Water samples by USC researchers found a 100-fold drop in concentrations of lead and a 400-fold decline in copper and cadmium off the coast of Los Angeles County, even as the region’s population grew by millions.
“We were expecting them to be lower, but not that low,” said Sergio Sañudo-Wilhelmy, a USC professor of biology and earth sciences who led the research.
Researchers credit sewage treatment restrictions of the 1972 Clean Water Act and the phase-out of leaded gasoline in the 1970s and 1980s with keeping toxic metals from reaching the ocean.
For the study, scientists collected surface water samples from more than 30 sites between Point Dume and Long Beach, the same places tested for metals by a pair of UC Santa Cruz researchers in the 1970s.

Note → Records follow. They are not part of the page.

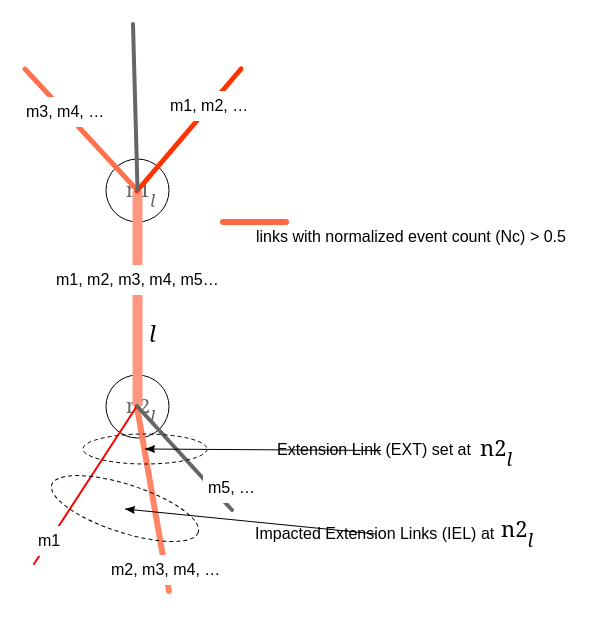
<!DOCTYPE html>
<html lang="en">
<head>
<meta charset="utf-8">
<title>Extension links between two nodes</title>
<style>
:root {
  --paper: #ffffff;
  --ink: #000000;
  --node-ink: #666666;
  --link-grey: #666666;
  --link-strong: #ff3300;
  --link-mid: #ff704d;
  --link-main: #ff9780;
  --link-lower: #ff8566;
  --link-thin: #ff0000;
  --link-key: #ff6644;
}
html, body { margin: 0; overflow: hidden; background: var(--paper); }
.diagram {
  position: relative; width: 592px; height: 617px; overflow: hidden;
  background: var(--paper); color: var(--ink);
  font: 16px/30px "Liberation Sans", Arial, sans-serif;
}
.links { position: absolute; inset: 0; }
.label, .symbol { position: absolute; white-space: nowrap; line-height: 30px; }
.members { padding: 0 5px; margin-left: -5px; background: var(--paper); }
.symbol { font-family: "Noto Serif", serif; font-size: 22px; }
.symbol i { position: relative; top: 10px; font-size: 18px; line-height: 0; }
.node-name { font-size: 20px; color: var(--node-ink); }
.node-name i { top: 10px; font-size: 17px; }
</style>
</head>
<body>
<main class="diagram">
  <span class="symbol node-name" style="left:126px;top:175px">n1<i>l</i></span>
  <span class="symbol node-name" style="left:126px;top:391px">n2<i>l</i></span>

  <svg class="links" width="592" height="617" viewBox="0 0 592 617" fill="none" aria-hidden="true">
    <defs>
      <marker id="arrow" viewBox="0 0 10 8" refX="10" refY="4" markerWidth="10" markerHeight="8" markerUnits="userSpaceOnUse" orient="auto">
        <polygon points="10,4 0,8 1,4 0,0" fill="var(--ink)"/>
      </marker>
    </defs>
    <g stroke="var(--ink)">
      <circle cx="137.5" cy="190.5" r="31.5"/>
      <circle cx="137.5" cy="406.5" r="31.5"/>
    </g>
    <line x1="137.5" y1="191" x2="137.5" y2="406" stroke="var(--link-main)" stroke-width="10"/>
    <g stroke-linecap="round">
      <line x1="25" y1="69" x2="137" y2="190" stroke="var(--link-mid)" stroke-width="5"/>
      <line x1="241" y1="69" x2="137" y2="191" stroke="var(--link-strong)" stroke-width="5"/>
      <line x1="133" y1="24" x2="137.5" y2="189" stroke="var(--link-grey)" stroke-width="4"/>
      <line x1="137" y1="407" x2="169" y2="591" stroke="var(--link-lower)" stroke-width="6"/>
      <line x1="137" y1="406" x2="34" y2="564" stroke="var(--link-thin)" stroke-width="2"/>
      <line x1="137" y1="406" x2="232" y2="510" stroke="var(--link-grey)" stroke-width="4"/>
      <line x1="223" y1="222" x2="286" y2="222" stroke="var(--link-key)" stroke-width="6"/>
    </g>
    <g stroke="var(--ink)" stroke-dasharray="4 3">
      <ellipse cx="145" cy="449" rx="62" ry="15"/>
      <ellipse cx="125" cy="508.500" rx="77" ry="24" transform="rotate(18 125 508.500)"/>
    </g>
    <g stroke="var(--ink)">
      <line x1="381" y1="450.500" x2="145" y2="449" marker-end="url(#arrow)"/>
      <line x1="376" y1="534" x2="125" y2="509" marker-end="url(#arrow)"/>
    </g>
  </svg>

  <span class="label members" style="left:26px;top:97px">m3, m4, …</span>
  <span class="label members" style="left:170px;top:91px">m1, m2, …</span>
  <span class="label members" style="left:56px;top:265px">m1, m2, m3, m4, m5…</span>
  <span class="label members" style="left:208px;top:473px">m5, …</span>
  <span class="label members" style="left:38px;top:526px">m1</span>
  <span class="label members" style="left:111px;top:555px">m2, m3, m4, …</span>

  <span class="label" style="left:256px;top:222px">links with normalized event count (Nc) &gt; 0.5</span>
  <span class="symbol" style="left:149px;top:318px"><em>l</em></span>
  <span class="label" style="left:277px;top:435px">Extension Link (EXT) set at</span>
  <span class="symbol" style="left:480px;top:432px">n2<i>l</i></span>
  <span class="label" style="left:255px;top:519px">Impacted Extension Links (IEL) at</span>
  <span class="symbol" style="left:501px;top:513px">n2<i>l</i></span>
</main>
</body>
</html>
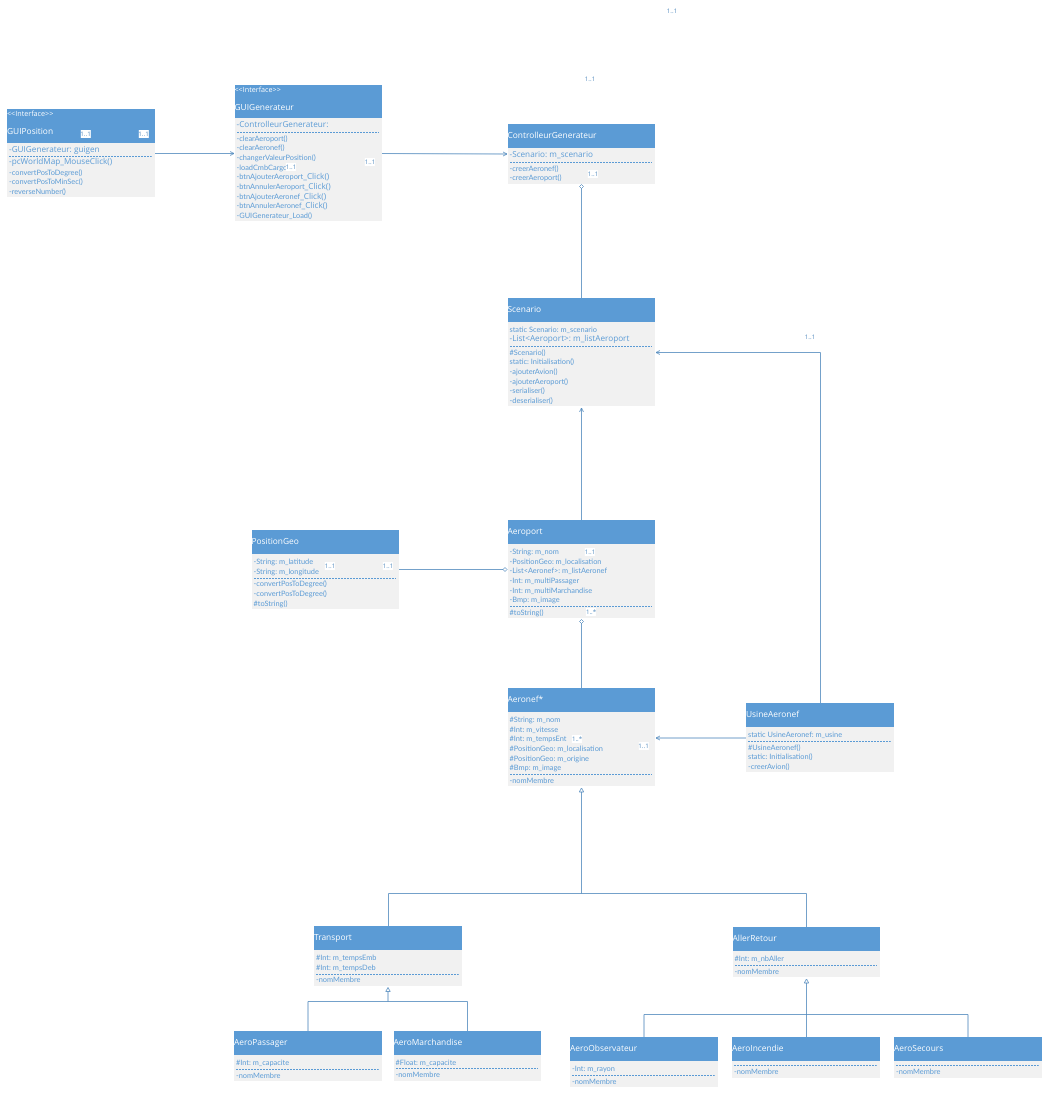
<!DOCTYPE html>
<html lang="fr">
<head>
<meta charset="utf-8">
<title>Diagramme de classes</title>
<style>
:root { --blue: #5b9bd5; --line: #5189bd; --panel: #f1f1f1; --paper: #fff; }
* { box-sizing: border-box; margin: 0; padding: 0; }
html, body { width: 1049px; height: 1095px; overflow: hidden; background: var(--paper); }
.diagram { position: relative; width: 1049px; height: 1095px; overflow: hidden; color: var(--blue); font: 7.4px/9.7px Lato, sans-serif; text-rendering: geometricPrecision; }
.links { position: absolute; left: 0; top: 0; }
.links path { fill: none; stroke: var(--line); stroke-width: .8; }
.links .head { fill: var(--paper); }
.links .open { fill: none; }
.class { position: absolute; left: var(--x); top: var(--y); height: var(--h); width: 147.5px; background: var(--panel); white-space: nowrap; }
.class header { height: 24px; display: flex; flex-direction: column; justify-content: center; background: var(--blue); color: var(--paper); }
.class.interface header { height: 33.5px; justify-content: flex-start; padding-top: 1px; }
.stereotype { font: 7.2px/9px "Open Sans", sans-serif; }
.interface h2 { margin-top: 7px; }
h2 { font: 400 8.4px/12px "Open Sans", sans-serif; }
ul { list-style: none; }
.attributes { padding: 3px 0 0 2px; }
.operations { margin: 1.3px 3px 0 2px; padding-top: 1.6px; background: repeating-linear-gradient(90deg, var(--blue) 0 2px, transparent 2px 3px) top / 100% 1px no-repeat; }
li { height: 9.7px; }
.large { font-family: "Open Sans", sans-serif; font-size: 8.2px; }
li.large { position: relative; top: -1px; }
span.large { line-height: 0; }
.count { position: absolute; left: var(--x); top: var(--y); transform: translate(-50%, -50%); background: var(--paper); font: 6.2px/8px "Open Sans", sans-serif; color: var(--line); }
</style>
</head>
<body>
<main class="diagram">
<svg class="links" width="1049" height="1095" viewBox="0 0 1049 1095" aria-hidden="true">
  <defs>
    <path id="arrow" class="head open" d="M-4 -2L0 0L-4 2"/>
    <path id="diamond" class="head" d="M0 -2L2 0L0 2L-2 0Z"/>
    <path id="triangle" class="head" d="M0 0L2.2 4H-2.2Z"/>
  </defs>
  <path d="M155 153.5H234"/><use href="#arrow" x="234" y="153.5"/>
  <path d="M382 153.5L507 154"/><use href="#arrow" x="507" y="154"/>
  <path d="M581.5 298V188"/><use href="#diamond" x="581.5" y="186.5"/>
  <path d="M581.5 520V408"/><use href="#arrow" transform="translate(581.5 408) rotate(-90)"/>
  <path d="M820.5 703V352.5H656"/><use href="#arrow" transform="translate(656 352.5) rotate(180)"/>
  <path d="M399 569.5H504"/><use href="#diamond" x="505" y="569.5"/>
  <path d="M581.5 688V623"/><use href="#diamond" x="581.5" y="621.5"/>
  <path d="M746 738H656"/><use href="#arrow" transform="translate(656 738) rotate(180)"/>
  <path d="M388.5 926V893.5H806.5V927M581.5 893.5V792"/><use href="#triangle" x="581.5" y="788"/>
  <path d="M308 1031V1001.5H467.5V1031M388 1001.5V991"/><use href="#triangle" x="388" y="987.5"/>
  <path d="M644 1037V1014.5H968V1037M806.5 1037V983"/><use href="#triangle" x="806.5" y="979"/>
</svg>

<article class="class interface" style="--x:7px;--y:109px;--h:88px">
  <header><p class="stereotype">&lt;&lt;Interface&gt;&gt;</p><h2>GUIPosition</h2></header>
  <ul class="attributes"><li class="large">-GUIGenerateur: guigen</li></ul>
  <ul class="operations"><li class="large">-pcWorldMap_MouseClick()</li><li>-convertPosToDegree()</li><li>-convertPosToMinSec()</li><li>-reverseNumber()</li></ul>
</article>

<article class="class interface" style="--x:234.5px;--y:84.5px;--h:136.5px">
  <header><p class="stereotype">&lt;&lt;Interface&gt;&gt;</p><h2>GUIGenerateur</h2></header>
  <ul class="attributes"><li class="large">-ControlleurGenerateur:</li></ul>
  <ul class="operations"><li>-clearAeroport()</li><li>-clearAeronef()</li><li>-changerValeurPosition()</li><li>-loadCmbCargo()</li><li>-btnAjouterAeroport<span class="large">_Click()</span></li><li>-btnAnnulerAeroport<span class="large">_Click()</span></li><li>-btnAjouterAeronef<span class="large">_Click()</span></li><li>-btnAnnulerAeronef<span class="large">_Click()</span></li><li>-GUIGenerateur_Load()</li></ul>
</article>

<article class="class" style="--x:507.5px;--y:124px;--h:60px">
  <header><h2>ControlleurGenerateur</h2></header>
  <ul class="attributes"><li class="large">-Scenario: m_scenario</li></ul>
  <ul class="operations"><li>-creerAeronef()</li><li>-creerAeroport()</li></ul>
</article>

<article class="class" style="--x:507.5px;--y:298.4px;--h:107.6px">
  <header><h2>Scenario</h2></header>
  <ul class="attributes"><li>static Scenario: m_scenario</li><li class="large">-List&lt;Aeroport&gt;: m_listAeroport</li></ul>
  <ul class="operations"><li>#Scenario()</li><li>static: Initialisation()</li><li>-ajouterAvion()</li><li>-ajouterAeroport()</li><li>-serialiser()</li><li>-deserialiser()</li></ul>
</article>

<article class="class" style="--x:251.5px;--y:530px;--h:79px">
  <header><h2>PositionGeo</h2></header>
  <ul class="attributes"><li>-String: m_latitude</li><li>-String: m_longitude</li></ul>
  <ul class="operations"><li>-convertPosToDegree()</li><li>-convertPosToDegree()</li><li>#toString()</li></ul>
</article>

<article class="class" style="--x:507.5px;--y:520px;--h:98px">
  <header><h2>Aeroport</h2></header>
  <ul class="attributes"><li>-String: m_nom</li><li>-PositionGeo: m_localisation</li><li>-List&lt;Aeronef&gt;: m_listAeronef</li><li>-Int: m_multiPassager</li><li>-Int: m_multiMarchandise</li><li>-Bmp: m_image</li></ul>
  <ul class="operations"><li>#toString()</li></ul>
</article>

<article class="class" style="--x:507.5px;--y:688px;--h:98px">
  <header><h2>Aeronef*</h2></header>
  <ul class="attributes"><li>#String: m_nom</li><li>#Int: m_vitesse</li><li>#Int: m_tempsEnt</li><li>#PositionGeo: m_localisation</li><li>#PositionGeo: m_origine</li><li>#Bmp: m_image</li></ul>
  <ul class="operations"><li>-nomMembre</li></ul>
</article>

<article class="class" style="--x:746px;--y:703px;--h:69px">
  <header><h2>UsineAeronef</h2></header>
  <ul class="attributes"><li>static UsineAeronef: m_usine</li></ul>
  <ul class="operations"><li>#UsineAeronef()</li><li>static: Initialisation()</li><li>-creerAvion()</li></ul>
</article>

<article class="class" style="--x:314px;--y:926px;--h:60px">
  <header><h2>Transport</h2></header>
  <ul class="attributes"><li>#Int: m_tempsEmb</li><li>#Int: m_tempsDeb</li></ul>
  <ul class="operations"><li>-nomMembre</li></ul>
</article>

<article class="class" style="--x:732.5px;--y:927px;--h:50px">
  <header><h2>AllerRetour</h2></header>
  <ul class="attributes"><li>#Int: m_nbAller</li></ul>
  <ul class="operations"><li>-nomMembre</li></ul>
</article>

<article class="class" style="--x:234px;--y:1031px;--h:50px">
  <header><h2>AeroPassager</h2></header>
  <ul class="attributes"><li>#Int: m_capacite</li></ul>
  <ul class="operations"><li>-nomMembre</li></ul>
</article>

<article class="class" style="--x:393.5px;--y:1030.5px;--h:50px">
  <header><h2>AeroMarchandise</h2></header>
  <ul class="attributes"><li>#Float: m_capacite</li></ul>
  <ul class="operations"><li>-nomMembre</li></ul>
</article>

<article class="class" style="--x:570px;--y:1037px;--h:50px">
  <header><h2>AeroObservateur</h2></header>
  <ul class="attributes"><li>-Int: m_rayon</li></ul>
  <ul class="operations"><li>-nomMembre</li></ul>
</article>

<article class="class" style="--x:732px;--y:1037px;--h:41px">
  <header><h2>AeroIncendie</h2></header>
  <ul class="attributes"></ul>
  <ul class="operations"><li>-nomMembre</li></ul>
</article>

<article class="class" style="--x:894px;--y:1037px;--h:41px">
  <header><h2>AeroSecours</h2></header>
  <ul class="attributes"></ul>
  <ul class="operations"><li>-nomMembre</li></ul>
</article>

<span class="count" style="--x:672px;--y:11px">1..1</span>
<span class="count" style="--x:590px;--y:79px">1..1</span>
<span class="count" style="--x:85.5px;--y:134px">1..1</span>
<span class="count" style="--x:143.5px;--y:134px">1..1</span>
<span class="count" style="--x:291px;--y:167px">1..1</span>
<span class="count" style="--x:370px;--y:162px">1..1</span>
<span class="count" style="--x:593px;--y:174px">1..1</span>
<span class="count" style="--x:810px;--y:337px">1..1</span>
<span class="count" style="--x:330px;--y:566px">1..1</span>
<span class="count" style="--x:388px;--y:566px">1..1</span>
<span class="count" style="--x:590px;--y:552px">1..1</span>
<span class="count" style="--x:591px;--y:612px">1..*</span>
<span class="count" style="--x:577px;--y:739px">1..*</span>
<span class="count" style="--x:643.5px;--y:745.5px">1..1</span>
</main>
</body>
</html>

In some spots, the USC researchers found, the levels have declined so dramatically they are now comparable to those found on remote stretches of the Baja coastline.
Though the concentration of metals is just one measure of water quality, Sañudo-Wilhelmy said "it's a good indicator of the health of the environment. It's a sign that when we remove the stress from the environment it seems to be resilient and go back to background levels within years."
The study found relatively high levels of metals have persisted near the outlets of the Los Angeles River and the San Gabriel River, where contaminated runoff drains into the ocean. Those findings suggest the region has significant progress to make when it comes to polluted storm water.
“The trend is positive,” Sañudo-Wilhelmy said, “Now it’s up to society to decide how much they want to spend to clean the water even more.”
Photo: Beachgoer avoids getting wet while walking under the pier at Santa Monica State Beach. Credit: Mel Melcon/Los Angeles Times